CHC’s solar power project completed
After nearly a year of construction, the first phase of the Commonwealth Health Center’s solar power project has been completed, resulting in a covered parking lot at the back of the building that generates power for two of the hospital’s medical departments.
Warren Villagomez, who heads the Governor’s COVID-19 Task Force, says that the solar panels—which are affixed to the roofs of the awnings that now cover parts of the CHC rear parking lot—are generating power for the “most heavily loaded department,” which is the hospital’s emergency room and radiology department.
He said they have been doing a “measurable load calculation” on the hospital’s power savings and they concluded that the hospital will be able to save 18% to 20% of CHC’s regular power load.

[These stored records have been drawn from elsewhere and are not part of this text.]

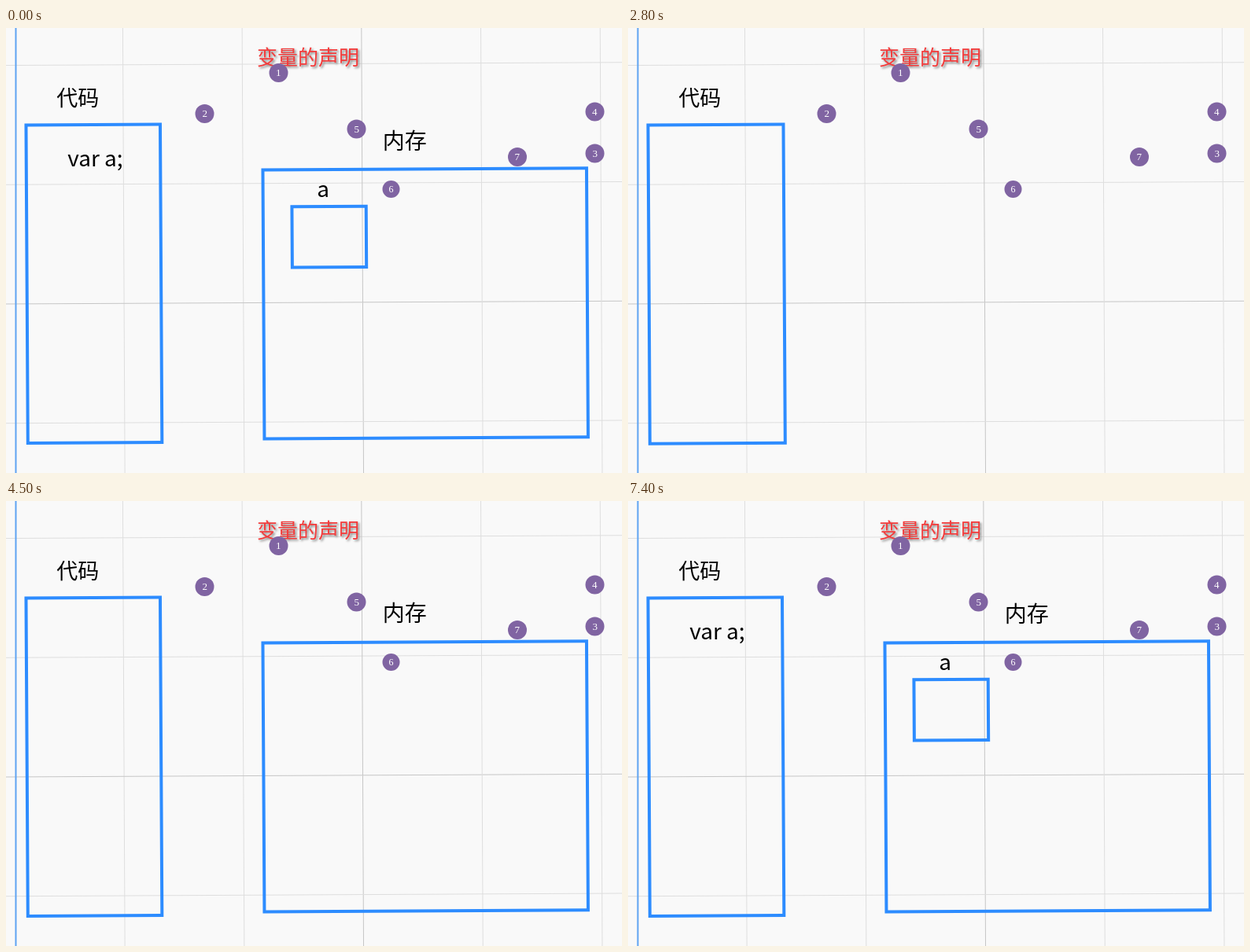
Animation of 783x566 px, one loop 8700 ms. Source, as an HTML page with a canvas:

```html
<!DOCTYPE html>
<html lang="zh-CN">
<head>
<meta charset="utf-8">
<title>变量的声明</title>
<style>
  html, body { margin: 0; width: 100%; height: 100%; overflow: hidden; background: #f9f9f9; }
  canvas { display: block; }
</style>
</head>
<body>
<canvas id="stage" width="783" height="566"></canvas>
<script>
const ctx = document.getElementById('stage').getContext('2d');
const LOOP = 8700, STEP = 100, RESET = 1000;
const BLUE = '#2d8cff';
const SANS = '"Noto Sans CJK SC", "Noto Sans CJK", "Noto Sans", sans-serif';
const TILT = -0.0058, GRID_TILT = -0.0048;
const PERSPECTIVE = 475, ZOOM = 1.19;
const rad = deg => deg * Math.PI / 180;

function bezier(x1, y1, x2, y2) {
  const at = (a, b, s) => 3 * a * s * (1 - s) ** 2 + 3 * b * s * s * (1 - s) + s ** 3;
  return x => {
    let lo = 0, hi = 1;
    for (let i = 0; i < 24; i++) {
      const mid = (lo + hi) / 2;
      if (at(x1, x2, mid) < x) lo = mid; else hi = mid;
    }
    return at(y1, y2, lo);
  };
}
const ease = bezier(.25, .1, .25, 1);
const easeIn = bezier(.42, 0, 1, 1);
const bounce = bezier(.215, .61, .355, 1);

// keys: [offset, value, easing towards the next key]
function track(p, keys) {
  if (p >= 1) return keys[keys.length - 1][1];
  const i = keys.findIndex(k => k[0] > p) - 1;
  const [from, a, curve] = keys[i], [to, b] = keys[i + 1];
  return a + (b - a) * curve((p - from) / (to - from));
}
const FLIP = [[0, 90, easeIn], [.4, -20, easeIn], [.6, 10, ease], [.8, -5, ease], [1, 0]];
const POP = [[0, .3, bounce], [.2, 1.1, bounce], [.4, .9, bounce], [.6, 1.03, bounce], [.8, .97, bounce], [1, 1]];
const SLIDE = [[0, -3000, bounce], [.6, 25, bounce], [.75, -10, bounce], [.9, 5, bounce], [1, 0]];
const FADE = [[0, 0, bounce], [.6, 1, bounce], [1, 1]];

// Progress of an entrance: 1 before the reset, -1 while hidden
function progress(time, start, first, duration = 1000) {
  if (time < RESET) return 1;
  return time < start ? -1 : Math.min(1, first + (time - start) / duration);
}

function box(cx, cy, w, h, { flip = 0, spin = 0, alpha = 1 } = {}) {
  const turn = rad(spin) + TILT, cos = Math.cos(turn), sin = Math.sin(turn);
  const project = (x, y) => {
    const k = PERSPECTIVE / (PERSPECTIVE + x * Math.sin(rad(flip)));
    x *= Math.cos(rad(flip)) * k;
    y *= k;
    return [cx + x * cos - y * sin, cy + x * sin + y * cos];
  };
  ctx.globalAlpha = alpha;
  ctx.fillStyle = BLUE;
  ctx.beginPath();
  for (const edge of [2, -2]) {
    const x = w / 2 + edge, y = h / 2 + edge;
    for (const [sx, sy] of [[-1, -1], [1, -1], [1, 1], [-1, 1]]) ctx.lineTo(...project(sx * x, sy * y));
    ctx.closePath();
    ctx.moveTo(...project(-w / 2 + 2, -h / 2 + 2));
  }
  ctx.fill('evenodd');
  ctx.globalAlpha = 1;
}

function flipBox(time, start, first, cx, cy, w, h) {
  const p = progress(time, start, first);
  if (p < 0) return;
  const grow = time >= start && time < start + 900 ? 1.5 : 0;
  box(cx + grow / 2, cy + grow / 4, w + grow, h + grow / 2,
    { flip: track(p, FLIP), alpha: Math.min(1, p / .6) });
}

// Places the inked area of the text around (cx, cy)
function label(text, cx, cy, size, { color = '#000', scale = 1, alpha = 1, family = SANS } = {}) {
  ctx.save();
  ctx.font = `${size}px ${family}`;
  ctx.fillStyle = color;
  ctx.globalAlpha = alpha;
  ctx.translate(cx, cy);
  ctx.scale(scale, scale);
  const m = ctx.measureText(text);
  ctx.fillText(text, (m.actualBoundingBoxLeft - m.actualBoundingBoxRight) / 2,
    (m.actualBoundingBoxAscent - m.actualBoundingBoxDescent) / 2);
  ctx.restore();
}

function popLabel(time, start, text, cx, cy, size) {
  const p = progress(time, start, .25);
  if (p >= 0) label(text, cx, cy, size, { scale: track(p, POP), alpha: track(p, FADE) });
}

function slideLabel(p, text, cx, cy, dx, dy) {
  if (p < 0) return;
  const shift = track(p, SLIDE) * ZOOM;
  label(text, cx + dx * shift, cy + dy * shift, 28, { alpha: track(p, FADE) });
}

function backdrop() {
  ctx.fillStyle = '#f9f9f9';
  ctx.fillRect(0, 0, 783, 566);
  ctx.save();
  ctx.translate(453.5, 348.8);
  ctx.rotate(GRID_TILT);
  ctx.lineWidth = 1;
  for (let i = -3; i <= 3; i++) {
    const d = i * 151.7;
    ctx.strokeStyle = i === 0 ? '#c6c6c6' : '#dedede';
    ctx.beginPath();
    ctx.moveTo(-500, d);
    ctx.lineTo(400, d);
    ctx.moveTo(d, -400);
    ctx.lineTo(d, 300);
    ctx.stroke();
  }
  ctx.restore();
  ctx.fillStyle = '#5fa3f2';
  ctx.fillRect(11.5, 0, 2, 566);
}

function title() {
  ctx.save();
  ctx.shadowColor = '#888';
  ctx.shadowOffsetX = ctx.shadowOffsetY = 2;
  ctx.shadowBlur = 3;
  label('变量的声明', 384, 36.5, 26, { color: '#f33b3b' });
  ctx.restore();
}

const BADGES = [[346.5, 57], [252.5, 109], [748.5, 159.5], [748.5, 106.5], [445.5, 128.5], [489.5, 205, 11], [650, 164]];
function badges() {
  BADGES.forEach(([x, y, r = 12], i) => {
    ctx.fillStyle = '#8064a2';
    ctx.beginPath();
    ctx.arc(x, y, r, 0, 2 * Math.PI);
    ctx.fill();
    label(String(i + 1), x, y, r + 1, { color: '#fff', family: '"Liberation Serif", serif' });
  });
}

function draw(time) {
  backdrop();
  title();
  popLabel(time, 1000, '代码', 90.7, 88, 27);
  flipBox(time, 2000, .277, 111.9, 325.2, 170.5, 404.5);
  flipBox(time, 2900, .245, 533.2, 350.4, 411.5, 342);
  popLabel(time, 3800, '内存', 507.3, 142.5, 28);
  slideLabel(progress(time, 5100, .435), 'var a;', 113, 171.5, 0, 1);
  const spin = progress(time, 5700, .13);
  if (spin >= 0) box(410.8, 265.6, 94.3, 77.3, { spin: -200 * (1 - ease(spin)), alpha: ease(spin) });
  slideLabel(progress(time, 6800, .31, 870), 'a', 402.8, 207, 1, 0);
  badges();
}

const begin = performance.now();
function tick() {
  const time = (performance.now() - begin) % LOOP;
  draw(Math.floor(time / STEP) * STEP);
  requestAnimationFrame(tick);
}
tick();
</script>
</body>
</html>
```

The project, called the Photovoltaic System Parking Shade Structure, first broke ground on Aug. 13, 2018, but started official construction only in October 2019. The 2018 groundbreaking was only for the first phase of the project that would cover the entire parking lot of the hospital.
“The first phase will cover section D of the parking lot. We’re applying for other grants so we could continue all the way to the north side,” said Commonwealth Healthcare Corp. chief executive officer Esther L. Muña in an earlier interview.
With the solar power panels now fully activated, the new solar panels are projected to lessen the corporation’s recurring monthly bill with the Commonwealth Utilities Corp., Villagomez said.
CHCC estimates to save as much as $700,000 a year on its utility bills once the project is completed.
The project was made possible after CHCC received a $560,000 grant from the Department of the Interior’s Office of Insular Affairs Energizing Insular Communities program. According to previous articles, the first phase of CHCC’s solar power project was partially funded by the $560,000 grant provided by the Department of the Interior but CHCC had to cover the remaining $342,301.
Muña earlier said that a project like this should have happened long ago, especially for a 30-year-old healthcare facility that needs more renovations. Additionally, with CHCC saving an estimate of $700,000 yearly, it would give them a chance to pay for other medical services as well.